*** Begin section ***

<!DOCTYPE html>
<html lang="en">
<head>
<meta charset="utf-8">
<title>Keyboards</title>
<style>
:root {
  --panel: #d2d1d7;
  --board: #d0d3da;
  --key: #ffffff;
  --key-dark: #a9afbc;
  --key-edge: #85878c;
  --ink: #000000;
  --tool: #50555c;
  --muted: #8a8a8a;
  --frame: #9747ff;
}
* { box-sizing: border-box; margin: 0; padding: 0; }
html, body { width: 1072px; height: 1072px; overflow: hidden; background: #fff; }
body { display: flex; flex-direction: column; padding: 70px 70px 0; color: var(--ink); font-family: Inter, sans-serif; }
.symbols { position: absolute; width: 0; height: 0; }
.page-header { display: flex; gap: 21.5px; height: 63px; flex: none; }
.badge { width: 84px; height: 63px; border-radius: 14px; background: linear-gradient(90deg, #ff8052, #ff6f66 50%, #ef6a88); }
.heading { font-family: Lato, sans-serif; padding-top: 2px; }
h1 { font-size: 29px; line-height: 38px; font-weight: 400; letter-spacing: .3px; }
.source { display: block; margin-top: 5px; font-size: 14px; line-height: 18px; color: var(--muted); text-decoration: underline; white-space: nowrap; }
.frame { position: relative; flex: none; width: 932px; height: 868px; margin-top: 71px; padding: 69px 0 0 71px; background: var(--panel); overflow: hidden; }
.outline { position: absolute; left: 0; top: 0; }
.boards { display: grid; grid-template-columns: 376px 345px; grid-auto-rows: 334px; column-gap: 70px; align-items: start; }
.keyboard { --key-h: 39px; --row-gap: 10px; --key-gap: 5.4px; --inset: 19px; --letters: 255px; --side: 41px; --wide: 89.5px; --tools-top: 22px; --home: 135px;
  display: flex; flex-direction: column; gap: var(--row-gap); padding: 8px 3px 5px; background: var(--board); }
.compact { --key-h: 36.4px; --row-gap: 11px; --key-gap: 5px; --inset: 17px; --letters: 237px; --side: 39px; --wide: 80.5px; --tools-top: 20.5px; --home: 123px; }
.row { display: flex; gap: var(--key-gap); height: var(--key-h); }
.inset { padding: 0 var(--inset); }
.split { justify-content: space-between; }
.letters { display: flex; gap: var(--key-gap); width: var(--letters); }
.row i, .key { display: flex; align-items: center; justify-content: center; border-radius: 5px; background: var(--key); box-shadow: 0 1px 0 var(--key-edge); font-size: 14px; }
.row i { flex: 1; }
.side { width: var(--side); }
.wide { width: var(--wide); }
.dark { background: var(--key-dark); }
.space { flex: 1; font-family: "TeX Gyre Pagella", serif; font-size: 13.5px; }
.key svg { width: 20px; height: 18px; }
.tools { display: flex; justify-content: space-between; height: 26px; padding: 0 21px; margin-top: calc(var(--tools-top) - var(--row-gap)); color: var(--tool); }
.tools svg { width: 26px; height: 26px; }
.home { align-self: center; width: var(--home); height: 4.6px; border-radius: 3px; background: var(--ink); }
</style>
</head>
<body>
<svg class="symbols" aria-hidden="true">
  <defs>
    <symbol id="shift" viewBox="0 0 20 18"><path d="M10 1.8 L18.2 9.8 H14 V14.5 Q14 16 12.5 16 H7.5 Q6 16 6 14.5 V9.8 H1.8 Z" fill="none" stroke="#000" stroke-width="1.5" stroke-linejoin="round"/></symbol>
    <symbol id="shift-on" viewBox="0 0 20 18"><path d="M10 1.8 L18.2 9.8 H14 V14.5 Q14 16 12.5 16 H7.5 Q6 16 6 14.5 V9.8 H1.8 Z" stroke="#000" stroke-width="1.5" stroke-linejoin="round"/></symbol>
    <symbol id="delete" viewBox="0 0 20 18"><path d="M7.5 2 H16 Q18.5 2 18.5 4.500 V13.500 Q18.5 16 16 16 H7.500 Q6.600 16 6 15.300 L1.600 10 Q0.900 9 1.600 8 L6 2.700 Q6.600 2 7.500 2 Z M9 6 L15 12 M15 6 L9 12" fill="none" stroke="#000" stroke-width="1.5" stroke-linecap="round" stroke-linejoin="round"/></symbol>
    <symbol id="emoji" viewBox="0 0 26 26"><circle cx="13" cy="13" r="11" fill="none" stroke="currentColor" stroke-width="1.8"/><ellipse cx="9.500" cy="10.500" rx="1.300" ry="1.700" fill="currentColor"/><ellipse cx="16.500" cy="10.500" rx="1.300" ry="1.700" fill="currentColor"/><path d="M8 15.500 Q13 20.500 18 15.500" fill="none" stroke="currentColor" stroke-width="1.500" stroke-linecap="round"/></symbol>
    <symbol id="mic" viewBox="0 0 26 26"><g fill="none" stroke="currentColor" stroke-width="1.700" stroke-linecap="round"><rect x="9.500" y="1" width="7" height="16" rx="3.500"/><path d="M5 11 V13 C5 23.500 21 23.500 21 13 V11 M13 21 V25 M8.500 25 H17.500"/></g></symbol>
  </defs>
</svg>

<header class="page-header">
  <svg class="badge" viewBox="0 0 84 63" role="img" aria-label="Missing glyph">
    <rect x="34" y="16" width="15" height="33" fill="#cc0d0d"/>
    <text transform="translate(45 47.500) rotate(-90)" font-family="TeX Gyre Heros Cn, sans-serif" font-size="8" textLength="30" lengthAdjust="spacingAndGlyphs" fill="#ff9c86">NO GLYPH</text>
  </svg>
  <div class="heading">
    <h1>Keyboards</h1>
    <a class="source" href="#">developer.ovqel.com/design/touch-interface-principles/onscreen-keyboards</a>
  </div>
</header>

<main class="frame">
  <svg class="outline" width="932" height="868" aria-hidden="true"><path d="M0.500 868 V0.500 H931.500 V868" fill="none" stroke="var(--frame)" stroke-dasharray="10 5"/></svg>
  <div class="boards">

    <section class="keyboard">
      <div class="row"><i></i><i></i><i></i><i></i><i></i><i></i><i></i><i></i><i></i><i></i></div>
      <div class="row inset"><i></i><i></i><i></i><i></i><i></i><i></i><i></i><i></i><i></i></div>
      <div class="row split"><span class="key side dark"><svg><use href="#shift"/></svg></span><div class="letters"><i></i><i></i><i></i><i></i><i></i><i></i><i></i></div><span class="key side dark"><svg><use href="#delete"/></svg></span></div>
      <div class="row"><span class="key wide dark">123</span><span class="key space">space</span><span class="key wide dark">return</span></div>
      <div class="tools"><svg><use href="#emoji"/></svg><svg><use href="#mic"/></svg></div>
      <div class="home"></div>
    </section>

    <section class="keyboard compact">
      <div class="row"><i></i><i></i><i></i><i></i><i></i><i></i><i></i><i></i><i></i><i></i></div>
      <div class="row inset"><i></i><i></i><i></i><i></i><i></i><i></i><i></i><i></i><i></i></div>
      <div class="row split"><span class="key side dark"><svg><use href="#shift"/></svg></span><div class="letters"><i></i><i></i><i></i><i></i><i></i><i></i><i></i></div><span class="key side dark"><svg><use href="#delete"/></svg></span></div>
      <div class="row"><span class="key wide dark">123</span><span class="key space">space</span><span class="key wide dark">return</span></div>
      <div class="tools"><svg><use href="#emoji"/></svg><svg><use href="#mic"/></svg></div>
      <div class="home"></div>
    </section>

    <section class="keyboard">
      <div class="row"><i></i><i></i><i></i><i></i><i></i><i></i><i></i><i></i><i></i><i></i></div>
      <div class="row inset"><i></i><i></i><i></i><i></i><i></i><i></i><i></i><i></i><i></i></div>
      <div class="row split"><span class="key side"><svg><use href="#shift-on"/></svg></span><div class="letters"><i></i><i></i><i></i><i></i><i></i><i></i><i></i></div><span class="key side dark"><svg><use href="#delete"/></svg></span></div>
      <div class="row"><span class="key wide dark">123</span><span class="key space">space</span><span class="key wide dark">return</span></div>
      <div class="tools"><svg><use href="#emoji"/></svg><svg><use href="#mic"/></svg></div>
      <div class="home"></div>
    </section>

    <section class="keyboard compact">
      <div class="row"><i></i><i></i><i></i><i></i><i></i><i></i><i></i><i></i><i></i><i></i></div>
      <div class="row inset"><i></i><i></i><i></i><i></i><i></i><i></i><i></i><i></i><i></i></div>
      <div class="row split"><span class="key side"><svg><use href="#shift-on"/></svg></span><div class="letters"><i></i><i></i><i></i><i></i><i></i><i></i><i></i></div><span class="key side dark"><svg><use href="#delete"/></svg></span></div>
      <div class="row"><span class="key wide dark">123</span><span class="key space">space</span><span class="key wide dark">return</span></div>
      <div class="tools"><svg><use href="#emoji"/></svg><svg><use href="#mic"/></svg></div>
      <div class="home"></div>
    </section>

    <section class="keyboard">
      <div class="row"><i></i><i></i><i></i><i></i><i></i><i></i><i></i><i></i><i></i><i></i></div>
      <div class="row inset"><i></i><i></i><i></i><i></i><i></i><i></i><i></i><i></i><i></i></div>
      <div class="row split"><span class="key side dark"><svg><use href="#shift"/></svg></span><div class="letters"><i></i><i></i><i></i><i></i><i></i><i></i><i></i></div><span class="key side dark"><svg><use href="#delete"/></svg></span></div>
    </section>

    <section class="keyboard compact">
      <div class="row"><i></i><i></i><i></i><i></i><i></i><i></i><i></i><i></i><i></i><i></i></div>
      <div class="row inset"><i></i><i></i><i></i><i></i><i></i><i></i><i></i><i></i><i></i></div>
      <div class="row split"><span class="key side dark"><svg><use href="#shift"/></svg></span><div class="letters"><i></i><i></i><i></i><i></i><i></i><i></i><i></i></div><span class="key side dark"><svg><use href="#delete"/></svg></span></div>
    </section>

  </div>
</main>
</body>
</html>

*** End section ***

Directions: Repeat word for word the lines above that run from the line containing "--muted: #8a8a8a;" through the line containing "block; margin-top: 5px;", both ends included, and nothing else.

Output of the task:
  --muted: #8a8a8a;
  --frame: #9747ff;
}
* { box-sizing: border-box; margin: 0; padding: 0; }
html, body { width: 1072px; height: 1072px; overflow: hidden; background: #fff; }
body { display: flex; flex-direction: column; padding: 70px 70px 0; color: var(--ink); font-family: Inter, sans-serif; }
.symbols { position: absolute; width: 0; height: 0; }
.page-header { display: flex; gap: 21.5px; height: 63px; flex: none; }
.badge { width: 84px; height: 63px; border-radius: 14px; background: linear-gradient(90deg, #ff8052, #ff6f66 50%, #ef6a88); }
.heading { font-family: Lato, sans-serif; padding-top: 2px; }
h1 { font-size: 29px; line-height: 38px; font-weight: 400; letter-spacing: .3px; }
.source { display: block; margin-top: 5px; font-size: 14px; line-height: 18px; color: var(--muted); text-decoration: underline; white-space: nowrap; }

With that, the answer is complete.